Catch the beginning of the 2016 Dallas Solo Fest at Margo Jones Theatre at the Magnolia Lounge (1121 First Ave.). The festival will feature eight strong solo performers, who will bring to life stories about everything from dating to Gone With the Wind through June 12. Up this weekend are Bad Dates, or What Killed that Monkey in Indiana Jones Only Makes Me Stronger; Super Mortal; Scarlett O’Hara and the War on Tara; Beers About Songs; and Liberté, Egalité, Adoptée, with multiple performances each day. For tickets, $12, and a full schedule, go to dallassolofest.com.

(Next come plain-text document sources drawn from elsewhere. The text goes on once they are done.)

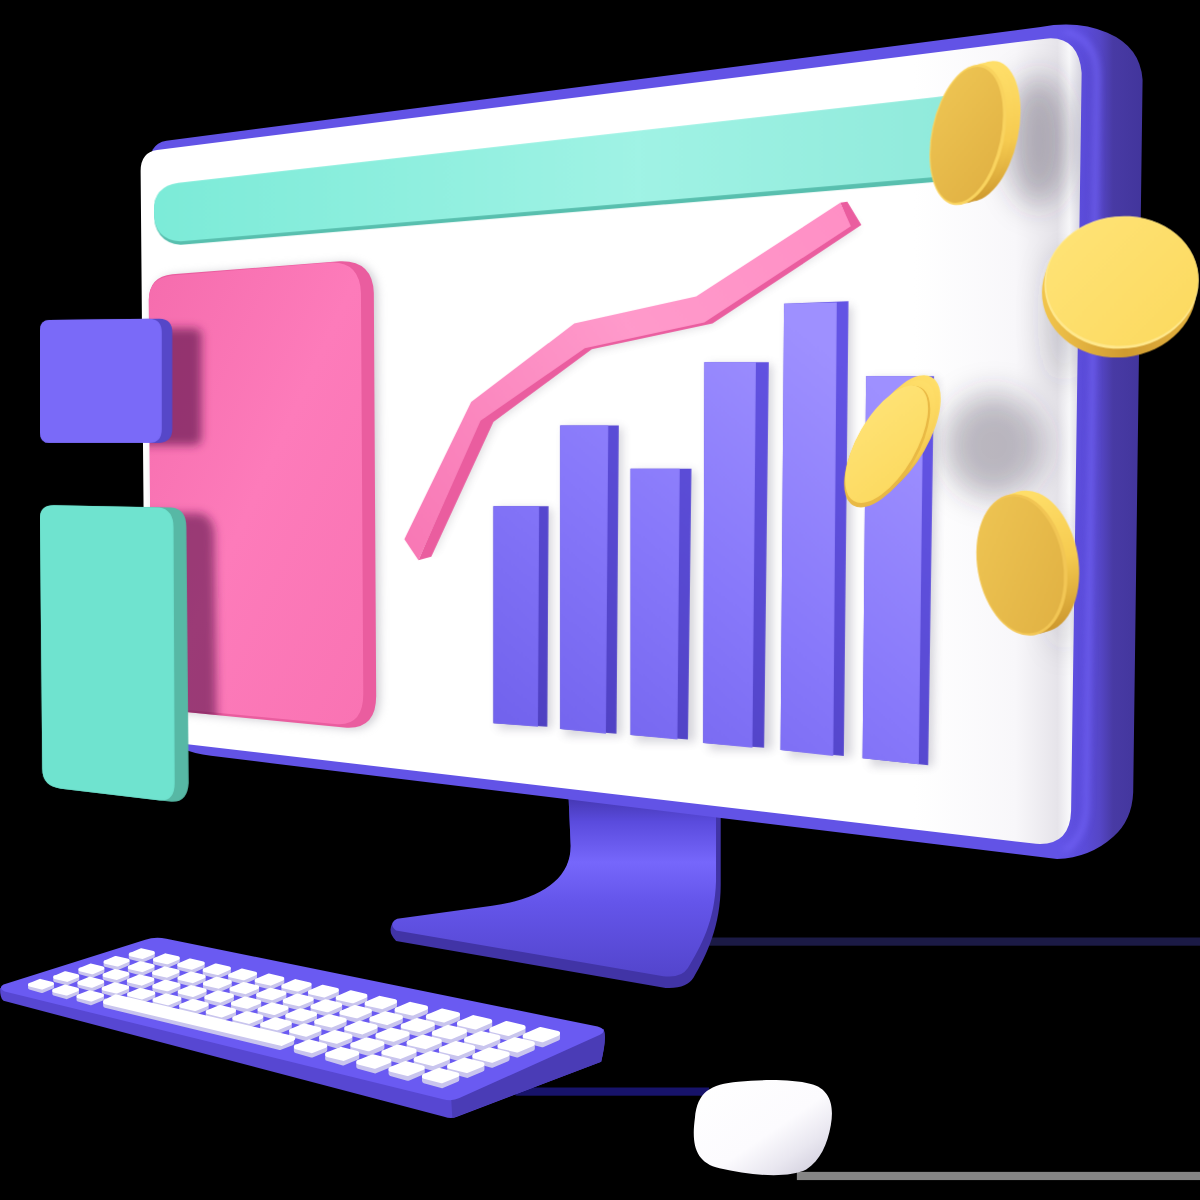
<!DOCTYPE html>
<html lang="en">
<head>
<meta charset="utf-8">
<title>Desktop analytics illustration</title>
<style>
:root {
  --backdrop: #000;
  --violet: #6a5af2;
  --violet-panel: #7a6af8;
  --violet-deep: #5647c8;
  --mint-edge: #58bfae;
  --mint-side: #57b8a5;
  --mint-panel: #6fe3cf;
  --pink-side: #ea5d9f;
  --white: #fff;
  --key-shade: #c9c5ee;
}
html, body { margin: 0; background: var(--backdrop); }
.canvas { width: 1200px; height: 1200px; overflow: hidden; background: var(--backdrop); }
.canvas svg { display: block; width: 1200px; height: 1200px; }
.bar-side { fill: url(#barSideFill); }
.bar-front { fill: url(#barFill); }
.key-top { fill: var(--white); stroke: var(--white); stroke-width: 4; stroke-linejoin: round; }
.key-side { fill: var(--key-shade); stroke: var(--key-shade); stroke-width: 4; stroke-linejoin: round; }
</style>
</head>
<body>
<main class="canvas">
<svg viewBox="0 0 1024 1024" role="img" aria-label="Computer monitor with a bar chart and rising line, surrounded by floating panels and gold coins, with keyboard and mouse in front">
  <defs>
    <linearGradient id="caseFill" gradientUnits="userSpaceOnUse" x1="905" y1="0" x2="975" y2="0">
      <stop offset="0" stop-color="#6253e6"/><stop offset=".3" stop-color="#5a4bd8"/>
      <stop offset=".48" stop-color="#5546c6"/><stop offset=".64" stop-color="#483aa4"/><stop offset="1" stop-color="#42359c"/>
    </linearGradient>
    <linearGradient id="screenFill" gradientUnits="userSpaceOnUse" x1="780" y1="0" x2="924" y2="0">
      <stop offset="0" stop-color="#fff"/><stop offset=".6" stop-color="#f8f7fa"/>
      <stop offset=".85" stop-color="#e6e4ea"/><stop offset=".92" stop-color="#f8f8fa"/><stop offset="1" stop-color="#d3d1de"/>
    </linearGradient>
    <linearGradient id="headerFill" x1="0" y1="0" x2="1" y2="0">
      <stop offset="0" stop-color="#7cebd8"/><stop offset=".6" stop-color="#a0f3e5"/><stop offset="1" stop-color="#90eadb"/>
    </linearGradient>
    <linearGradient id="cardFill" x1="0" y1="0" x2="1" y2="1">
      <stop offset="0" stop-color="#f56cad"/><stop offset=".5" stop-color="#fd7bba"/><stop offset="1" stop-color="#f973b3"/>
    </linearGradient>
    <linearGradient id="trendFill" gradientUnits="userSpaceOnUse" x1="345" y1="470" x2="735" y2="180">
      <stop offset="0" stop-color="#f878b5"/><stop offset=".55" stop-color="#ff9acb"/><stop offset="1" stop-color="#ff8fc5"/>
    </linearGradient>
    <linearGradient id="barFill" gradientUnits="userSpaceOnUse" x1="430" y1="640" x2="690" y2="290">
      <stop offset="0" stop-color="#7061ec"/><stop offset=".5" stop-color="#8778fa"/><stop offset="1" stop-color="#9e90ff"/>
    </linearGradient>
    <linearGradient id="barSideFill" gradientUnits="userSpaceOnUse" x1="430" y1="640" x2="690" y2="290">
      <stop offset="0" stop-color="#4d3fbf"/><stop offset="1" stop-color="#6354e4"/>
    </linearGradient>
    <linearGradient id="standFill" x1="0" y1="0" x2="0" y2="1">
      <stop offset="0" stop-color="#4033a8"/><stop offset=".16" stop-color="#5a4bdd"/><stop offset=".38" stop-color="#7667fb"/>
      <stop offset=".6" stop-color="#6455ea"/><stop offset="1" stop-color="#5345cc"/>
    </linearGradient>
    <linearGradient id="goldFace" x1="0" y1="0" x2="1" y2="1">
      <stop offset="0" stop-color="#ffe478"/><stop offset="1" stop-color="#fcd95e"/>
    </linearGradient>
    <linearGradient id="goldDimFace" x1="0" y1="0" x2="1" y2="1">
      <stop offset="0" stop-color="#efc654"/><stop offset="1" stop-color="#e0b042"/>
    </linearGradient>
    <linearGradient id="goldRim" x1="0" y1="0" x2="0" y2="1">
      <stop offset="0" stop-color="#ffdf6a"/><stop offset=".5" stop-color="#f6cb50"/><stop offset="1" stop-color="#cc972e"/>
    </linearGradient>
    <linearGradient id="goldUnderside" x1="0" y1="0" x2="1" y2="0">
      <stop offset="0" stop-color="#f2c54c"/><stop offset=".5" stop-color="#d09b30"/><stop offset="1" stop-color="#e6b541"/>
    </linearGradient>
    <linearGradient id="mouseFill" x1="0" y1="0" x2="1" y2="1">
      <stop offset="0" stop-color="#fff"/><stop offset=".55" stop-color="#fcfbfe"/><stop offset=".75" stop-color="#e9e7f0"/><stop offset="1" stop-color="#c9c6d6"/>
    </linearGradient>
    <filter id="softShadow" x="-60%" y="-60%" width="220%" height="220%"><feGaussianBlur stdDeviation="13"/></filter>
    <filter id="tightShadow" x="-40%" y="-20%" width="180%" height="140%"><feGaussianBlur stdDeviation="4"/></filter>
    <filter id="edgeGlow" x="-60%" y="-5%" width="220%" height="110%"><feGaussianBlur stdDeviation="2.5"/></filter>
    <path id="screenShape" d="M120 146Q120 130 134 128L892 33Q920 30 923 62L914 692Q913 722 884 720L160 635Q124 630 124 606Z"/>
    <path id="cardShape" d="M127 256Q127 236 147 234L290 223Q318 222 319 250L321 594Q321 622 296 621L152 607Q130 605 129 588Z"/>
    <clipPath id="screenClip"><use href="#screenShape"/></clipPath>
    <clipPath id="cardClip"><use href="#cardShape"/></clipPath>
    <g id="key">
      <path class="key-side" d="M-13 4L1 8L13 3V0H-13Z"/>
      <path class="key-top" d="M-13 .5L-1-4.4L13-.8L1 4Z"/>
    </g>
    <g id="keysLeft">
      <use href="#key" transform="translate(35 840) scale(.74)"/>
      <use href="#key" transform="translate(56 845) scale(.76)"/>
      <use href="#key" transform="translate(77 850) scale(.78)"/>
    </g>
    <g id="keysMiddle">
      <use href="#key" transform="translate(99 855) scale(.8)"/>
      <use href="#key" transform="translate(121 860) scale(.82)"/>
      <use href="#key" transform="translate(144 865) scale(.84)"/>
      <use href="#key" transform="translate(167 870.5) scale(.86)"/>
      <use href="#key" transform="translate(190 876) scale(.88)"/>
      <use href="#key" transform="translate(214 881.5) scale(.9)"/>
      <use href="#key" transform="translate(239 887) scale(.92)"/>
    </g>
    <g id="keysRight">
      <use href="#key" transform="translate(265 893) scale(.95)"/>
      <use href="#key" transform="translate(292 899.5) scale(.97)"/>
      <use href="#key" transform="translate(319 906)"/>
      <use href="#key" transform="translate(347 912) scale(1.03)"/>
      <use href="#key" transform="translate(376 918) scale(1.06)"/>
    </g>
    <g id="keyRow"><use href="#keysLeft"/><use href="#keysMiddle"/><use href="#keysRight"/></g>
  </defs>

  <rect width="1024" height="1024" fill="var(--backdrop)"/>

  <g id="floor-lines">
    <rect x="600" y="800" width="424" height="7" fill="#1b1a45"/>
    <rect x="440" y="928" width="165" height="7" fill="#17136a"/>
    <rect x="680" y="1000" width="344" height="7" fill="#858585"/>
  </g>

  <g id="stand">
    <path fill="#4134a6" d="M485 676L615 690V755C615 790 603 815 592 834Q586 844 568 843L338 803Q329 794 337 785L420 774C462 768 487 752 487 722Z"/>
    <path fill="url(#standFill)" d="M485 676L611 690V752C610 786 598 808 587 826Q581 835 566 833L338 794Q331 788 339 784L420 773C462 767 487 750 487 722Z"/>
  </g>

  <g id="monitor">
    <path id="case" fill="url(#caseFill)" d="M130 128Q134 121 142 120L888 23Q920 17 945 28Q973 40 975 68L967 676Q966 700 950 714Q930 732 902 733L180 645Q150 641 148 630L130 500Z"/>
    <path fill="none" stroke="#7465fa" stroke-width="5" d="M908 27Q936 32 936 66L927 690Q925 716 908 726" opacity=".7" filter="url(#edgeGlow)"/>
    <use href="#screenShape" fill="url(#screenFill)"/>

    <g id="coin-shadows" clip-path="url(#screenClip)" fill="#3c3548" filter="url(#softShadow)">
      <ellipse cx="886" cy="120" rx="27" ry="56" opacity=".36"/>
      <ellipse cx="848" cy="380" rx="42" ry="44" opacity=".34"/>
      <ellipse cx="908" cy="270" rx="14" ry="56" opacity=".2"/>
      <ellipse cx="908" cy="500" rx="12" ry="56" opacity=".16"/>
    </g>

    <g id="header-bar">
      <path fill="var(--mint-edge)" d="M131 180Q131 160 152 157L812 84V154L154 209Q131 207 131 180Z"/>
      <path fill="url(#headerFill)" d="M131 180Q131 159 152 156L806 82Q822 88 820 116Q818 146 800 151L154 206Q131 205 131 180Z"/>
    </g>

    <g id="pink-card">
      <use href="#cardShape" fill="#9b9aa5" opacity=".5" filter="url(#tightShadow)" x="3" y="1"/>
      <use href="#cardShape" fill="var(--pink-side)"/>
      <path fill="url(#cardFill)" d="M127 256Q127 237 147 235L282 224Q307 223 308 250L310 592Q310 619 288 618L152 605Q130 603 129 588Z"/>
      <g clip-path="url(#cardClip)" fill="#6d1d56" filter="url(#tightShadow)">
        <rect x="110" y="280" width="62" height="100" rx="6" opacity=".72"/>
        <path d="M110 438H170Q182 440 183 456L185 620H110Z" opacity=".68"/>
      </g>
    </g>

    <g id="trend-line">
      <path fill="none" stroke="#8a8792" stroke-width="18" opacity=".3" filter="url(#tightShadow)" d="M362 468L416 354L501 291L604 268L727 187"/>
      <path fill="var(--pink-side)" d="M357 478L368 475L421 360L505 298L608 276L735 192L723 172L717 173L725 193L600 274L499 296L409 358Z"/>
      <path fill="url(#trendFill)" d="M345 460L402 343L490 276L594 253L717 173L726 193L601 275L499 297L410 359L357 478Z"/>
    </g>

    <g id="bar-chart">
      <g fill="#77748a" opacity=".3" filter="url(#tightShadow)">
        <path d="M425 434H471V622H425ZM482 365H531V628H482ZM542 402H593V633H542ZM605 311H659V640H605ZM673 261H727V646H673ZM743 323H800L796 654H743Z"/>
      </g>
      <path class="bar-side" d="M421 432H468L467 620L421 617ZM478 363H528L526 626L478 622ZM538 400H590L587 631L538 627ZM601 309H656L652 638L600 634ZM669 259L724 257L720 645L666 640ZM739 321H797L792 653L736 647Z"/>
      <path class="bar-front" d="M421 432H460L459 620L421 617ZM478 363H519L517 626L478 622ZM538 400H580L578 631L538 627ZM601 309H645L642 638L600 634ZM669 259L714 258L711 645L666 640ZM739 321H788L784 652L736 647Z"/>
    </g>
  </g>

  <g id="violet-panel">
    <path fill="var(--violet-deep)" d="M34 282Q34 273 42 273L136 272Q147 272 147 284V366Q147 377 136 378L42 378Q34 378 34 369Z"/>
    <path fill="var(--violet-panel)" d="M34 282Q34 273 42 273L127 272Q138 272 138 284V366Q138 378 127 378H42Q34 378 34 369Z"/>
  </g>

  <g id="mint-panel">
    <path fill="var(--mint-side)" d="M34 442Q34 431 46 431L146 433Q159 434 159 450L161 668Q160 685 146 684L52 673Q36 671 36 656Z"/>
    <path fill="var(--mint-panel)" d="M34 442Q34 431 46 431L136 433Q148 435 148 450L149 668Q149 684 136 683L52 673Q36 671 36 656Z"/>
  </g>

  <g id="coins">
    <g id="coin-top">
      <g fill="url(#goldRim)">
        <ellipse cx="838" cy="112" rx="31" ry="61" transform="rotate(12 838 112)"/>
        <ellipse cx="832" cy="113.5" rx="31" ry="61" transform="rotate(12 832 113.5)"/>
      </g>
      <ellipse cx="826" cy="115" rx="31" ry="61" transform="rotate(12 826 115)" fill="#f9d35e"/>
      <ellipse cx="825" cy="115" rx="29" ry="59" transform="rotate(12 825 115)" fill="url(#goldDimFace)"/>
    </g>
    <g id="coin-right">
      <ellipse cx="955" cy="248" rx="66" ry="57" transform="rotate(-6 955 248)" fill="url(#goldUnderside)"/>
      <ellipse cx="957" cy="241" rx="66" ry="56.5" transform="rotate(-6 957 241)" fill="#ffe88c"/>
      <ellipse cx="957.5" cy="240" rx="65" ry="55" transform="rotate(-6 957.5 240)" fill="url(#goldFace)"/>
    </g>
    <g id="coin-centre">
      <g fill="url(#goldRim)">
        <ellipse cx="766" cy="372" rx="26" ry="58" transform="rotate(30 766 372)"/>
        <ellipse cx="761.5" cy="376.5" rx="26" ry="58" transform="rotate(30 761.5 376.5)"/>
      </g>
      <ellipse cx="757" cy="381" rx="26" ry="58" transform="rotate(30 757 381)" fill="#e9b945"/>
      <ellipse cx="756.5" cy="379" rx="25" ry="56" transform="rotate(30 756.5 379)" fill="url(#goldFace)"/>
    </g>
    <g id="coin-bottom">
      <g fill="url(#goldRim)">
        <ellipse cx="882" cy="479" rx="38" ry="61" transform="rotate(-10 882 479)"/>
        <ellipse cx="877" cy="480.5" rx="38" ry="61" transform="rotate(-10 877 480.5)"/>
      </g>
      <ellipse cx="872" cy="482" rx="38" ry="61" transform="rotate(-10 872 482)" fill="#f2c654"/>
      <ellipse cx="871" cy="482" rx="36" ry="59" transform="rotate(-10 871 482)" fill="url(#goldDimFace)"/>
    </g>
  </g>

  <g id="keyboard">
    <path fill="#5747d2" d="M0 843L385 938L515 878Q518 884 513 906L390 953Q385 955 379 953L3 854Q0 852 0 843Z"/>
    <path fill="#4a3cb6" d="M385 937L515 879Q518 886 513 906L386 954Z"/>
    <path fill="var(--violet)" d="M3 840L124 802Q132 799 142 801L510 876Q519 879 512 883L392 937Q386 940 378 938L4 846Q-2 843 3 840Z"/>
    <g id="keys">
      <use href="#keyRow" transform="matrix(1 -.0258 0 1 86 -25.2)"/>
      <use href="#keyRow" transform="matrix(1 -.0194 0 1 64.5 -18.9)"/>
      <use href="#keyRow" transform="matrix(1 -.0129 0 1 43 -12.6)"/>
      <use href="#keyRow" transform="matrix(1 -.0065 0 1 21.5 -6.3)"/>
      <use href="#keysLeft"/>
      <g id="space-bar">
        <path class="key-side" d="M90 858L239 894L249 890V886L90 854Z"/>
        <path class="key-top" d="M90 855L99 850.5L250 886L240 890.5Z"/>
      </g>
      <use href="#keysRight"/>
    </g>
  </g>

  <g id="mouse">
    <path fill="url(#mouseFill)" d="M593 954C595 932 606 925 630 923C652 921 676 921 692 925C708 929 712 943 709 960C706 977 700 990 688 998C672 1006 640 1003 614 997C593 992 590 976 593 954Z"/>
  </g>
</svg>
</main>
</body>
</html>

Terrance McNally’s Tony-nominated Mothers and Sons tells the story of a Dallas woman who visits her deceased son's partner in New York City, and in doing so, the play unpacks the gay male experience over the last 30 years. See the emotional and relevant drama, which debuted on Broadway in 2014, at Kalita Humphreys Theater (3636 Turtle Creek Blvd.) this weekend. Performances are at 8 p.m. Friday and Saturday and 2 p.m. Sunday. Tickets are $25-$40.